TASK BRIEF
Print, from the listing below, the lines starting at the line containing "-8 38 -8C50" and ending at the line containing "56,-3 56,-7 54,-12", exactly as they stand, and print nothing else.

ENTRIES PROVIDED

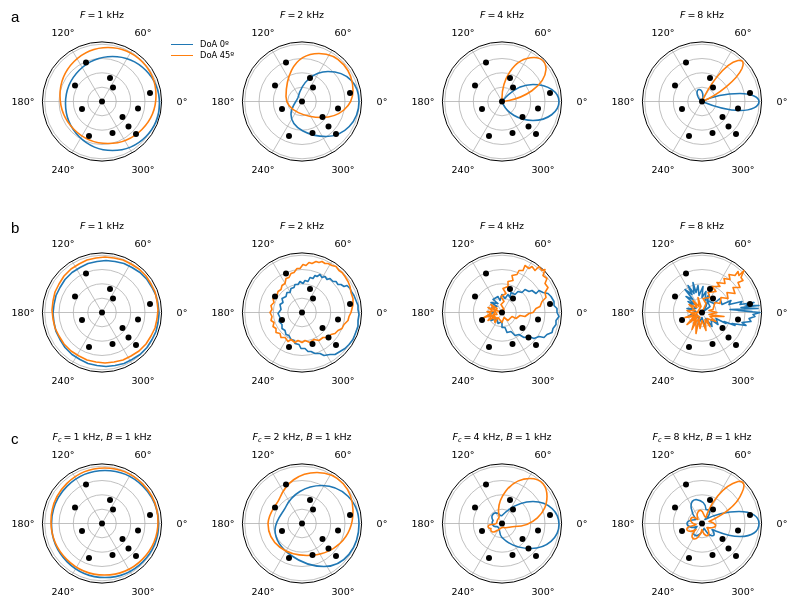
<!DOCTYPE html>
<html lang="en">
<head>
<meta charset="utf-8">
<title>Beam patterns by frequency</title>
<style>
:root { --paper: #fff; --ink: #000; --grid: #b0b0b0; --doa-0: #1f77b4; --doa-45: #ff7f0e; }
* { box-sizing: border-box; margin: 0; }
html, body { width: 800px; height: 601px; overflow: hidden; background: var(--paper); }
body { position: relative; color: var(--ink); font: 9.5px/12px "DejaVu Sans", sans-serif; }
.chart { display: grid; grid-template-rows: 211px 211px 179px; height: 601px; padding-left: 2px; }
.row { position: relative; display: grid; grid-template-columns: repeat(4, 200px); align-items: start; }
.row h2 { position: absolute; left: 9px; top: 8px; font: 400 15px/18px "Liberation Sans", sans-serif; }
figure { position: relative; height: 179px; }
figcaption { position: absolute; top: 9px; left: 0; width: 200px; text-align: center; white-space: nowrap; }
figcaption i { font-style: oblique; }
figcaption sub { font-size: 6.6px; line-height: 0; vertical-align: -2px; font-style: oblique; }
figcaption .eq { margin: 0 2px; }
figure svg { display: block; width: 200px; height: 179px; overflow: visible; }
.defs { position: absolute; width: 0; height: 0; }
.grid { fill: none; stroke: var(--grid); stroke-width: .8; }
.rim { fill: none; stroke: var(--ink); stroke-width: 1; }
.ticks { fill: var(--ink); text-anchor: middle; font: 9.5px "DejaVu Sans", sans-serif; }
.doa-0, .doa-45 { fill: none; stroke-width: 1.6; stroke-linejoin: round; }
.doa-0 { stroke: var(--doa-0); }
.doa-45 { stroke: var(--doa-45); }
.legend { position: absolute; left: 171px; top: 39px; padding: 0; list-style: none; font-size: 8.3px; line-height: 11px; }
.legend li { display: flex; align-items: center; gap: 7px; height: 11px; white-space: nowrap; }
.legend li::before { content: ""; width: 22px; height: 1.6px; background: var(--key); }
</style>
</head>
<body>
<svg class="defs" aria-hidden="true">
  <defs>
    <g id="polar">
      <g class="grid">
        <circle r="14.3"/><circle r="28.7"/><circle r="43"/><circle r="57.3"/>
        <path d="M-60 0H60M-30 -51.5L30 51.5M30 -51.5L-30 51.5"/>
      </g>
      <circle class="rim" r="59.6"/>
      <g class="ticks">
        <text x="80" y="3">0°</text><text x="41" y="-66">60°</text><text x="-39" y="-66">120°</text>
        <text x="-79" y="3">180°</text><text x="-39" y="71">240°</text><text x="41" y="71">300°</text>
      </g>
    </g>
    <g id="sensors">
      <circle r="3"/><circle cx="-16" cy="-39" r="3"/><circle cx="8" cy="-23.5" r="3"/><circle cx="11" cy="-14" r="3"/>
      <circle cx="-27" cy="-16" r="3"/><circle cx="48" cy="-8.5" r="3"/><circle cx="-20" cy="7.5" r="3"/>
      <circle cx="36" cy="7" r="3"/><circle cx="20.5" cy="15.5" r="3"/><circle cx="26.5" cy="25" r="3"/>
      <circle cx="34" cy="32.5" r="3"/><circle cx="10.5" cy="31.5" r="3"/><circle cx="-13" cy="34.5" r="3"/>
    </g>
    <polygon id="rough-ring" points="57,1 56,10 54,19 50,27 45,35 38,42 30,47 22,51 13,53 4,54 -5,53 -14,51 -22,47 -30,42 -37,35 -42,27 -46,19 -48,10 -49,1 -48,-8 -46,-17 -42,-25 -37,-33 -30,-40 -22,-45 -14,-49 -5,-51 4,-52 13,-51 22,-49 30,-45 38,-40 45,-33 50,-25 54,-17 56,-8"/>
  </defs>
</svg>

<main class="chart">
  <section class="row">
    <h2>a</h2>
    <figure>
      <figcaption><i>F</i><span class="eq">=</span>1 kHz</figcaption>
      <svg viewBox="-100 -101.5 200 179"><use href="#polar"/>
        <circle class="doa-0" cx="10.5" cy="2" r="47"/>
        <circle class="doa-45" cx="6" cy="-6" r="48"/>
        <use href="#sensors"/></svg>
    </figure>
    <figure>
      <figcaption><i>F</i><span class="eq">=</span>2 kHz</figcaption>
      <svg viewBox="-100 -101.5 200 179"><use href="#polar"/>
        <path class="doa-0" d="M-4 -4C0 -20 12 -30 26 -30C46 -30 57 -17 57 0C57 20 42 35 24 35C8 35 -11 27 -11 13C-11 5 -6 1 -4 -4Z"/>
        <path class="doa-45" d="M-16 -5C-16 -18 -12 -48 17 -48C38 -48 51 -30 51 -11C51 5 37 16 20 16C5 16 -16 10 -16 -5Z"/>
        <use href="#sensors"/></svg>
    </figure>
    <figure>
      <figcaption><i>F</i><span class="eq">=</span>4 kHz</figcaption>
      <svg viewBox="-100 -101.5 200 179"><use href="#polar"/>
        <path class="doa-0" d="M0 0C8 -10 18 -17 31 -17C47 -17 57 -9 57 0C57 10 46 19 31 19C18 19 4 12 0 0Z"/>
        <path class="doa-45" d="M0 0C-1 -20 11 -44 32 -44C40 -44 44 -39 44 -32C43 -16 22 -2 0 0Z"/>
        <use href="#sensors"/></svg>
    </figure>
    <figure>
      <figcaption><i>F</i><span class="eq">=</span>8 kHz</figcaption>
      <svg viewBox="-100 -101.5 200 179"><use href="#polar"/>
        <path class="doa-0" d="M0 0C12 -6 26 -8 38 -8C50 -8 57 -4 57 0C57 5 50 9 38 9C24 9 12 5 0 0C-6 -4 -6 -12 -3 -12C1 -12 2 -4 0 0Z"/>
        <path class="doa-45" d="M0 0C6 -14 22 -38 36 -41C42 -42 42 -38 40 -33C35 -22 16 -6 0 0Z"/>
        <use href="#sensors"/></svg>
    </figure>
  </section>

  <section class="row">
    <h2>b</h2>
    <figure>
      <figcaption><i>F</i><span class="eq">=</span>1 kHz</figcaption>
      <svg viewBox="-100 -101.5 200 179"><use href="#polar"/>
        <use class="doa-0" href="#rough-ring"/>
        <use class="doa-45" href="#rough-ring" transform="translate(-1 -3.5)"/>
        <use href="#sensors"/></svg>
    </figure>
    <figure>
      <figcaption><i>F</i><span class="eq">=</span>2 kHz</figcaption>
      <svg viewBox="-100 -101.5 200 179"><use href="#polar"/>
        <polygon class="doa-0" points="57,2 56,-3 56,-7 54,-12 52,-17 50,-20 48,-24 45,-27 42,-26 39,-28 36,-28 34,-31 31,-31 28,-34 25,-33 23,-36 20,-35 18,-38 15,-36 13,-37 11,-34 8,-35 6,-31 3,-32 1,-29 -2,-31 -4,-28 -7,-28 -8,-25 -11,-24 -12,-20 -15,-20 -16,-16 -20,-14 -19,-10 -22,-8 -21,-3 -24,1 -22,5 -23,9 -20,12 -20,16 -17,18 -16,22 -13,23 -11,27 -8,28 -7,31 -3,32 -1,36 3,36 6,39 9,39 13,41 18,41 22,43 28,42 33,42 38,39 43,36 47,32 51,27 53,22 56,14 56,8"/>
        <polygon class="doa-45" points="51,-8 51,-14 49,-20 48,-26 46,-31 43,-36 40,-40 37,-42 34,-46 30,-47 26,-49 23,-49 20,-51 17,-50 14,-51 10,-49 7,-50 4,-47 1,-48 -2,-44 -5,-44 -8,-40 -11,-39 -13,-35 -16,-34 -17,-29 -20,-27 -21,-23 -24,-21 -25,-17 -29,-14 -28,-10 -31,-7 -30,-3 -32,0 -30,4 -31,8 -28,10 -29,14 -26,16 -26,20 -22,21 -21,25 -17,25 -14,29 -11,27 -7,30 -4,28 0,30 3,28 8,30 12,27 17,28 21,25 26,25 29,22 33,21 36,18 40,16 42,12 46,8 47,4 49,0"/>
        <use href="#sensors"/></svg>
    </figure>
    <figure>
      <figcaption><i>F</i><span class="eq">=</span>4 kHz</figcaption>
      <svg viewBox="-100 -101.5 200 179"><use href="#polar"/>
        <polygon class="doa-0" points="-6,-2 -10,-5 -5,-6 -11,-10 -4,-9 -9,-13 -4,-16 -2,-12 0,-18 3,-14 6,-18 8,-15 9,-20 13,-18 16,-21 20,-20 23,-23 27,-21 30,-22 34,-19 37,-22 41,-20 46,-19 49,-16 52,-11 52,-7 55,-4 55,0 57,4 54,8 54,12 51,16 50,20 45,22 42,25 37,24 32,26 27,24 22,25 17,22 13,23 9,19 5,20 3,15 0,15 0,9 -4,11 -5,6 -11,8 -8,3 -14,3 -9,0"/>
        <polygon class="doa-45" points="2,-3 -1,-8 2,-11 -1,-16 4,-19 1,-24 6,-26 6,-31 11,-32 10,-37 15,-38 17,-42 21,-42 23,-47 27,-44 30,-46 33,-42 37,-46 40,-42 43,-43 41,-37 45,-34 43,-29 46,-25 43,-20 44,-15 40,-11 38,-6 34,-4 31,0 27,1 23,4 18,3 14,6 10,4 6,8 2,5 0,10 -4,5 -7,10 -8,5 -14,8 -10,3 -18,5 -11,1 -15,-1 -9,-1 -14,-5 -8,-3 -11,-8 -5,-4 -9,3 -5,6 -12,3 -5,2 -9,-4 -3,-1"/>
        <use href="#sensors"/></svg>
    </figure>
    <figure>
      <figcaption><i>F</i><span class="eq">=</span>8 kHz</figcaption>
      <svg viewBox="-100 -101.5 200 179"><use href="#polar"/>
        <polygon class="doa-0" points="0,0 8,-6 5,-12 12,-9 18,-14 20,-8 29,-12 27,-8 40,-11 38,-8 52,-10 44,-7 57,-7 39,-5 56,-4 28,-3 50,-1 36,-2 58,0 51,2 53,4 47,6 49,9 40,10 44,13 30,11 33,13 22,9 24,11 14,6 16,12 9,7 10,14 4,6 3,15 0,5 -4,12 -3,4 -12,9 -5,2 -14,4 -6,-1 -15,-4 -6,-4 -14,-11 -7,-8 -16,-16 -9,-13 -17,-23 -10,-18 -14,-27 -8,-19 -9,-30 -6,-20 -4,-27 -3,-17 1,-26 0,-15 4,-21 3,-12 7,-18 4,-6"/>
        <polygon class="doa-45" points="0,0 4,-9 1,-14 8,-15 6,-20 14,-21 10,-26 18,-26 15,-30 23,-29 22,-34 28,-33 27,-38 33,-37 36,-41 37,-37 42,-42 39,-35 41,-32 36,-30 38,-25 31,-25 33,-19 25,-20 26,-14 19,-15 18,-9 13,-10 11,-3 7,-2 15,0 7,2 22,4 8,4 14,9 5,6 8,14 3,7 4,18 0,8 -2,16 -3,7 -6,21 -6,9 -10,17 -7,6 -15,12 -8,4 -17,5 -8,2 -15,-2 -7,-2 -13,-8 -5,-5 -9,-12 -3,-6 -4,-15 -1,-6 -8,5 -12,10 -4,3 -9,13 -2,5 -10,0"/>
        <use href="#sensors"/></svg>
    </figure>
  </section>

  <section class="row">
    <h2>c</h2>
    <figure>
      <figcaption><i>F</i><sub>c</sub><span class="eq">=</span>1 kHz, <i>B</i><span class="eq">=</span>1 kHz</figcaption>
      <svg viewBox="-100 -101.5 200 179"><use href="#polar"/>
        <circle class="doa-0" cx="3" cy="0.5" r="53.5"/>
        <circle class="doa-45" cx="2.5" cy="-2" r="53.5"/>
        <use href="#sensors"/></svg>
    </figure>
    <figure>
      <figcaption><i>F</i><sub>c</sub><span class="eq">=</span>2 kHz, <i>B</i><span class="eq">=</span>1 kHz</figcaption>
      <svg viewBox="-100 -101.5 200 179"><use href="#polar"/>
        <path class="doa-0" d="M57 0C57 -22 40 -38 20 -38C3 -38 -10 -29 -16 -17C-20 -9 -26 -5 -27 6C-27 26 0 43 22 43C42 43 57 25 57 0Z"/>
        <path class="doa-45" d="M51 -12C51 -34 37 -51 15 -51C-4 -51 -16 -40 -22 -26C-25 -18 -33 -13 -34 0C-34 20 -16 32 5 32C32 32 51 14 51 -12Z"/>
        <use href="#sensors"/></svg>
    </figure>
    <figure>
      <figcaption><i>F</i><sub>c</sub><span class="eq">=</span>4 kHz, <i>B</i><span class="eq">=</span>1 kHz</figcaption>
      <svg viewBox="-100 -101.5 200 179"><use href="#polar"/>
        <path class="doa-0" d="M0 -8C8 -16 18 -22 31 -22C47 -22 57 -11 57 1C57 14 45 25 29 25C16 25 7 21 0 14C-4 10 -1 4 -5 3C-9 4 -11 0 -9 -3C-12 -8 -8 -12 -4 -10C-2 -9 -2 -7 0 -8Z"/>
        <path class="doa-45" d="M-3 -8C-6 -24 8 -45 28 -45C40 -45 45 -37 45 -27C45 -10 30 3 13 3C8 3 5 5 2 4C-1 3 -2 6 -5 7C-9 10 -12 8 -11 5C-15 5 -15 1 -10 1C-6 1 -5 0 -5 -2C-5 -5 -2 -5 -3 -8Z"/>
        <use href="#sensors"/></svg>
    </figure>
    <figure>
      <figcaption><i>F</i><sub>c</sub><span class="eq">=</span>8 kHz, <i>B</i><span class="eq">=</span>1 kHz</figcaption>
      <svg viewBox="-100 -101.5 200 179"><use href="#polar"/>
        <path class="doa-0" d="M3 -4C13 -9 25 -12 37 -12C50 -12 57 -7 57 0C57 8 50 13 38 13C26 13 18 9 10 6C13 10 13 13 9 12C5 11 4 7 2 5C0 10 -5 14 -8 11C-10 8 -6 5 -5 3C-10 5 -15 3 -15 0C-15 -4 -9 -3 -6 -4C-11 -11 -14 -23 -6 -24C0 -23 4 -20 4 -14C9 -14 9 -9 3 -4Z"/>
        <path class="doa-45" d="M4 -6C8 -20 21 -38 36 -42C43 -43 43 -37 40 -31C35 -18 20 -8 7 -2C13 -1 16 3 11 4C8 5 6 4 5 4C8 9 7 13 4 12C1 11 1 8 0 6C-1 12 -6 17 -9 15C-12 12 -8 8 -6 6C-11 9 -16 8 -15 5C-14 2 -9 3 -6 1C-11 0 -13 -4 -10 -6C-7 -7 -5 -4 -4 -4C-6 -9 -4 -14 -1 -13C2 -12 1 -7 4 -6Z"/>
        <use href="#sensors"/></svg>
    </figure>
  </section>
</main>

<ul class="legend">
  <li style="--key: var(--doa-0)">DoA 0º</li>
  <li style="--key: var(--doa-45)">DoA 45º</li>
</ul>
</body>
</html>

SOLUTION BELOW
        <path class="doa-0" d="M0 0C12 -6 26 -8 38 -8C50 -8 57 -4 57 0C57 5 50 9 38 9C24 9 12 5 0 0C-6 -4 -6 -12 -3 -12C1 -12 2 -4 0 0Z"/>
        <path class="doa-45" d="M0 0C6 -14 22 -38 36 -41C42 -42 42 -38 40 -33C35 -22 16 -6 0 0Z"/>
        <use href="#sensors"/></svg>
    </figure>
  </section>

  <section class="row">
    <h2>b</h2>
    <figure>
      <figcaption><i>F</i><span class="eq">=</span>1 kHz</figcaption>
      <svg viewBox="-100 -101.5 200 179"><use href="#polar"/>
        <use class="doa-0" href="#rough-ring"/>
        <use class="doa-45" href="#rough-ring" transform="translate(-1 -3.5)"/>
        <use href="#sensors"/></svg>
    </figure>
    <figure>
      <figcaption><i>F</i><span class="eq">=</span>2 kHz</figcaption>
      <svg viewBox="-100 -101.5 200 179"><use href="#polar"/>
        <polygon class="doa-0" points="57,2 56,-3 56,-7 54,-12 52,-17 50,-20 48,-24 45,-27 42,-26 39,-28 36,-28 34,-31 31,-31 28,-34 25,-33 23,-36 20,-35 18,-38 15,-36 13,-37 11,-34 8,-35 6,-31 3,-32 1,-29 -2,-31 -4,-28 -7,-28 -8,-25 -11,-24 -12,-20 -15,-20 -16,-16 -20,-14 -19,-10 -22,-8 -21,-3 -24,1 -22,5 -23,9 -20,12 -20,16 -17,18 -16,22 -13,23 -11,27 -8,28 -7,31 -3,32 -1,36 3,36 6,39 9,39 13,41 18,41 22,43 28,42 33,42 38,39 43,36 47,32 51,27 53,22 56,14 56,8"/>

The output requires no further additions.